### ASSIGNMENT
Wherever the word "wait" appears in a line of the records, copy that line.

(Saved data entries)
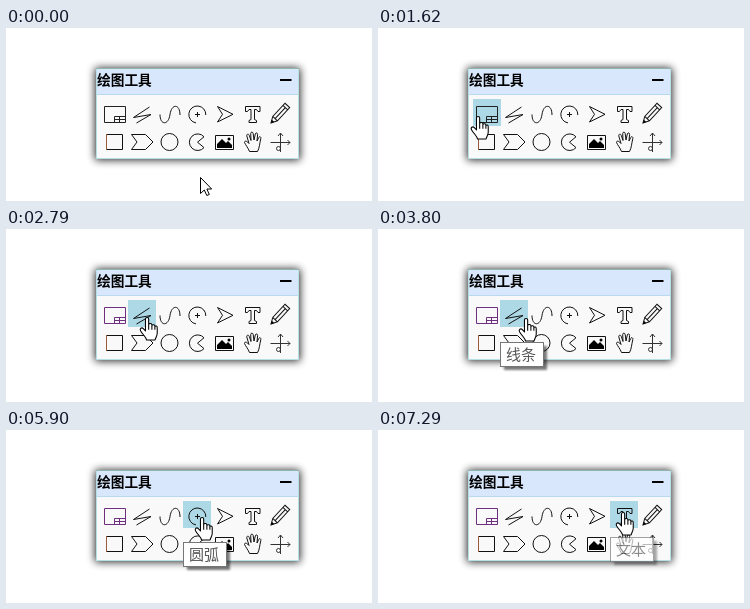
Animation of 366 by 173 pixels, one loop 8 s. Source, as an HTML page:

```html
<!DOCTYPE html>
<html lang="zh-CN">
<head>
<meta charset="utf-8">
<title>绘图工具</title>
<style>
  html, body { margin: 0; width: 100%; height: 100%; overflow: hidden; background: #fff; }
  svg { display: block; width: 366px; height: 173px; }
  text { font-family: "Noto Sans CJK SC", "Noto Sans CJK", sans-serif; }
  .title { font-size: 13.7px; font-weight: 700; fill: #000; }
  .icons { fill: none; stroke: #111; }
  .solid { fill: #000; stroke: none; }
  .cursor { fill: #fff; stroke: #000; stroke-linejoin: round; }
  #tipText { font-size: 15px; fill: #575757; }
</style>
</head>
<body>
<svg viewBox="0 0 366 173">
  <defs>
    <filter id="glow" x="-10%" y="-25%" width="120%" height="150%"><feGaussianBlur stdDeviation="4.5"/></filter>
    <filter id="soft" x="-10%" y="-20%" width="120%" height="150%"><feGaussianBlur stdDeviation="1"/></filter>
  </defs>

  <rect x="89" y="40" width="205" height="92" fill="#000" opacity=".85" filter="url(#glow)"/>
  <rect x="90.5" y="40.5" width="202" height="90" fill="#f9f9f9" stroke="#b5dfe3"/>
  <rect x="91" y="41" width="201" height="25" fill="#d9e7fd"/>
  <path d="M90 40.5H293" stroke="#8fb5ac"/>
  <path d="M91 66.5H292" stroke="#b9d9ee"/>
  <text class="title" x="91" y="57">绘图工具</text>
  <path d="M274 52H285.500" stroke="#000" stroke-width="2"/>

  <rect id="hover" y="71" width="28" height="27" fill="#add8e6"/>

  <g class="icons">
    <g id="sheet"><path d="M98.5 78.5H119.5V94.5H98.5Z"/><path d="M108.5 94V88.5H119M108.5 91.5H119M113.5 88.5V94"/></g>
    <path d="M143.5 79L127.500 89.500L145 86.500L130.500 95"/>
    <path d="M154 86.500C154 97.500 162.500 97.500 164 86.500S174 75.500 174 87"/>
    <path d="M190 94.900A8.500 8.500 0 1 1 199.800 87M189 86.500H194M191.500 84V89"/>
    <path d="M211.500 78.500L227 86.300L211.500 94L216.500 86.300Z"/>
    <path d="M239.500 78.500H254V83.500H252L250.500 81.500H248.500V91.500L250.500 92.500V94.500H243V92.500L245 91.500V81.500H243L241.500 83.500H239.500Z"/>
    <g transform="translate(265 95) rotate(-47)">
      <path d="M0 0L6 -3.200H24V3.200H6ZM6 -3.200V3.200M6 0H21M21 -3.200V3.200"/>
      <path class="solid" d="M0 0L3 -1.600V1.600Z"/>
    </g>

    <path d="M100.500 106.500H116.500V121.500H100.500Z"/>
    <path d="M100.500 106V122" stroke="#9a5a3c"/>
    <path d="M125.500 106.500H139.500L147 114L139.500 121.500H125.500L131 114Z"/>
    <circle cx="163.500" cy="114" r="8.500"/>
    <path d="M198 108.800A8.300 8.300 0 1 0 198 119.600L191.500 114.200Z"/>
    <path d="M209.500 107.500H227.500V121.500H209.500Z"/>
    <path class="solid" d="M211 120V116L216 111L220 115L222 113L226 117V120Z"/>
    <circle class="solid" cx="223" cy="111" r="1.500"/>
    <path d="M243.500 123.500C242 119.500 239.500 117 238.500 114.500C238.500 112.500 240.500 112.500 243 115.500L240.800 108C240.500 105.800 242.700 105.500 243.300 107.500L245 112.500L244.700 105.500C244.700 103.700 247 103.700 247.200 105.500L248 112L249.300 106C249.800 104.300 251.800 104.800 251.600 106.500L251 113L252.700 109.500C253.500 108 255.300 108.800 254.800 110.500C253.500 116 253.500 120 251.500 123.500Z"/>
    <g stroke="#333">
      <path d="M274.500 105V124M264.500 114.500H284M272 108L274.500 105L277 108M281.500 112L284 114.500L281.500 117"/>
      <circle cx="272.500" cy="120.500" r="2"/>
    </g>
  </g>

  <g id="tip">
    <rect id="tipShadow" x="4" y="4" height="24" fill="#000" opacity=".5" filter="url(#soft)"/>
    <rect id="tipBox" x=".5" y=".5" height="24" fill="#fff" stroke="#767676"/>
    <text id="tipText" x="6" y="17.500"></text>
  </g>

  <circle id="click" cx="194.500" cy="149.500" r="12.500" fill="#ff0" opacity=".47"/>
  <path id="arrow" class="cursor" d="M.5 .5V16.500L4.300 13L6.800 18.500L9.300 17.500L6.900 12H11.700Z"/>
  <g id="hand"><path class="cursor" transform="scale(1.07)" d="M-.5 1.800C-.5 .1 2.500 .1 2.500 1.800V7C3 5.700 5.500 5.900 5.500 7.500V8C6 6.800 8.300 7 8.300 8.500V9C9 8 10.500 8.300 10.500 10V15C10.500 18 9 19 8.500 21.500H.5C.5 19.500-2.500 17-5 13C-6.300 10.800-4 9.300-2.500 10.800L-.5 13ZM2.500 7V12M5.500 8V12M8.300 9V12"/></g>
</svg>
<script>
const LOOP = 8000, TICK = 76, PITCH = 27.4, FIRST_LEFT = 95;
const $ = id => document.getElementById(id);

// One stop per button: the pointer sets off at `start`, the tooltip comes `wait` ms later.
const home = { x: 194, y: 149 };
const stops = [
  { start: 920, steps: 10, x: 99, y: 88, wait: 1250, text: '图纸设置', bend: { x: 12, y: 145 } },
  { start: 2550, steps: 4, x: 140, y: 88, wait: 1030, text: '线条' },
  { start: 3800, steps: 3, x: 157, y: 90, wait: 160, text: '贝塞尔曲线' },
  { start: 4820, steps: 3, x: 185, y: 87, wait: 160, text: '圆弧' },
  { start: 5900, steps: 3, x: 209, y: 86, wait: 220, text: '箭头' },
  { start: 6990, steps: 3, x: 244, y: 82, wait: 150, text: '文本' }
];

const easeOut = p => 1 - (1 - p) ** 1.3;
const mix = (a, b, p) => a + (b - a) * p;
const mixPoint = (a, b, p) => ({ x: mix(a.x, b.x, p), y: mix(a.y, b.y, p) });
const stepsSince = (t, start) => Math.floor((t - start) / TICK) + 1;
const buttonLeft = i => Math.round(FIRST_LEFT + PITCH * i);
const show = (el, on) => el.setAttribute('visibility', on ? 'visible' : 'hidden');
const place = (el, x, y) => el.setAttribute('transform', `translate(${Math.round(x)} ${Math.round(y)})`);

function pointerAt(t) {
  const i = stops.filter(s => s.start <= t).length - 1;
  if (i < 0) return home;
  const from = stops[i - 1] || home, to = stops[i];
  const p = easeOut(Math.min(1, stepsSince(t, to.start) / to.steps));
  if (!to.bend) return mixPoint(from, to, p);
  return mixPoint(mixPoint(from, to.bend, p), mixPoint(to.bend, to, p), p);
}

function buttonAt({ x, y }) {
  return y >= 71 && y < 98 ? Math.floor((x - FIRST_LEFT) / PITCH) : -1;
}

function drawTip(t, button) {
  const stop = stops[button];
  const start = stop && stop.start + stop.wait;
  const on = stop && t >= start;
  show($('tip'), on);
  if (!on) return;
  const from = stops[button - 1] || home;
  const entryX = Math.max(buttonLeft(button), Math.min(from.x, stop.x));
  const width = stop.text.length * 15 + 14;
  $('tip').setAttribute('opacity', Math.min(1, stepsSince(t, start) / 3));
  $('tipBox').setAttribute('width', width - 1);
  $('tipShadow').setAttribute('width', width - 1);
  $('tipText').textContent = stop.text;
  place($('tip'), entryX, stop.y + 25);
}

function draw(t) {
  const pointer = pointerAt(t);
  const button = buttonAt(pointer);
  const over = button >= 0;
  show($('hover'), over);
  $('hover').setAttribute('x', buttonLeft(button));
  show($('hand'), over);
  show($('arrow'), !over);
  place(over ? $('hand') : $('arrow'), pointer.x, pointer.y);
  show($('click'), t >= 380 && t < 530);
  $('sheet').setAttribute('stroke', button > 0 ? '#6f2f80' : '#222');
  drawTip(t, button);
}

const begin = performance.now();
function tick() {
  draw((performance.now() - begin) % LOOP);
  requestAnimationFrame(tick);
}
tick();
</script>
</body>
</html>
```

### SOLUTION TO THIS EXERCISE
// One stop per button: the pointer sets off at `start`, the tooltip comes `wait` ms later.
  { start: 920, steps: 10, x: 99, y: 88, wait: 1250, text: '图纸设置', bend: { x: 12, y: 145 } },
  { start: 2550, steps: 4, x: 140, y: 88, wait: 1030, text: '线条' },
  { start: 3800, steps: 3, x: 157, y: 90, wait: 160, text: '贝塞尔曲线' },
  { start: 4820, steps: 3, x: 185, y: 87, wait: 160, text: '圆弧' },
  { start: 5900, steps: 3, x: 209, y: 86, wait: 220, text: '箭头' },
  { start: 6990, steps: 3, x: 244, y: 82, wait: 150, text: '文本' }
  const start = stop && stop.start + stop.wait;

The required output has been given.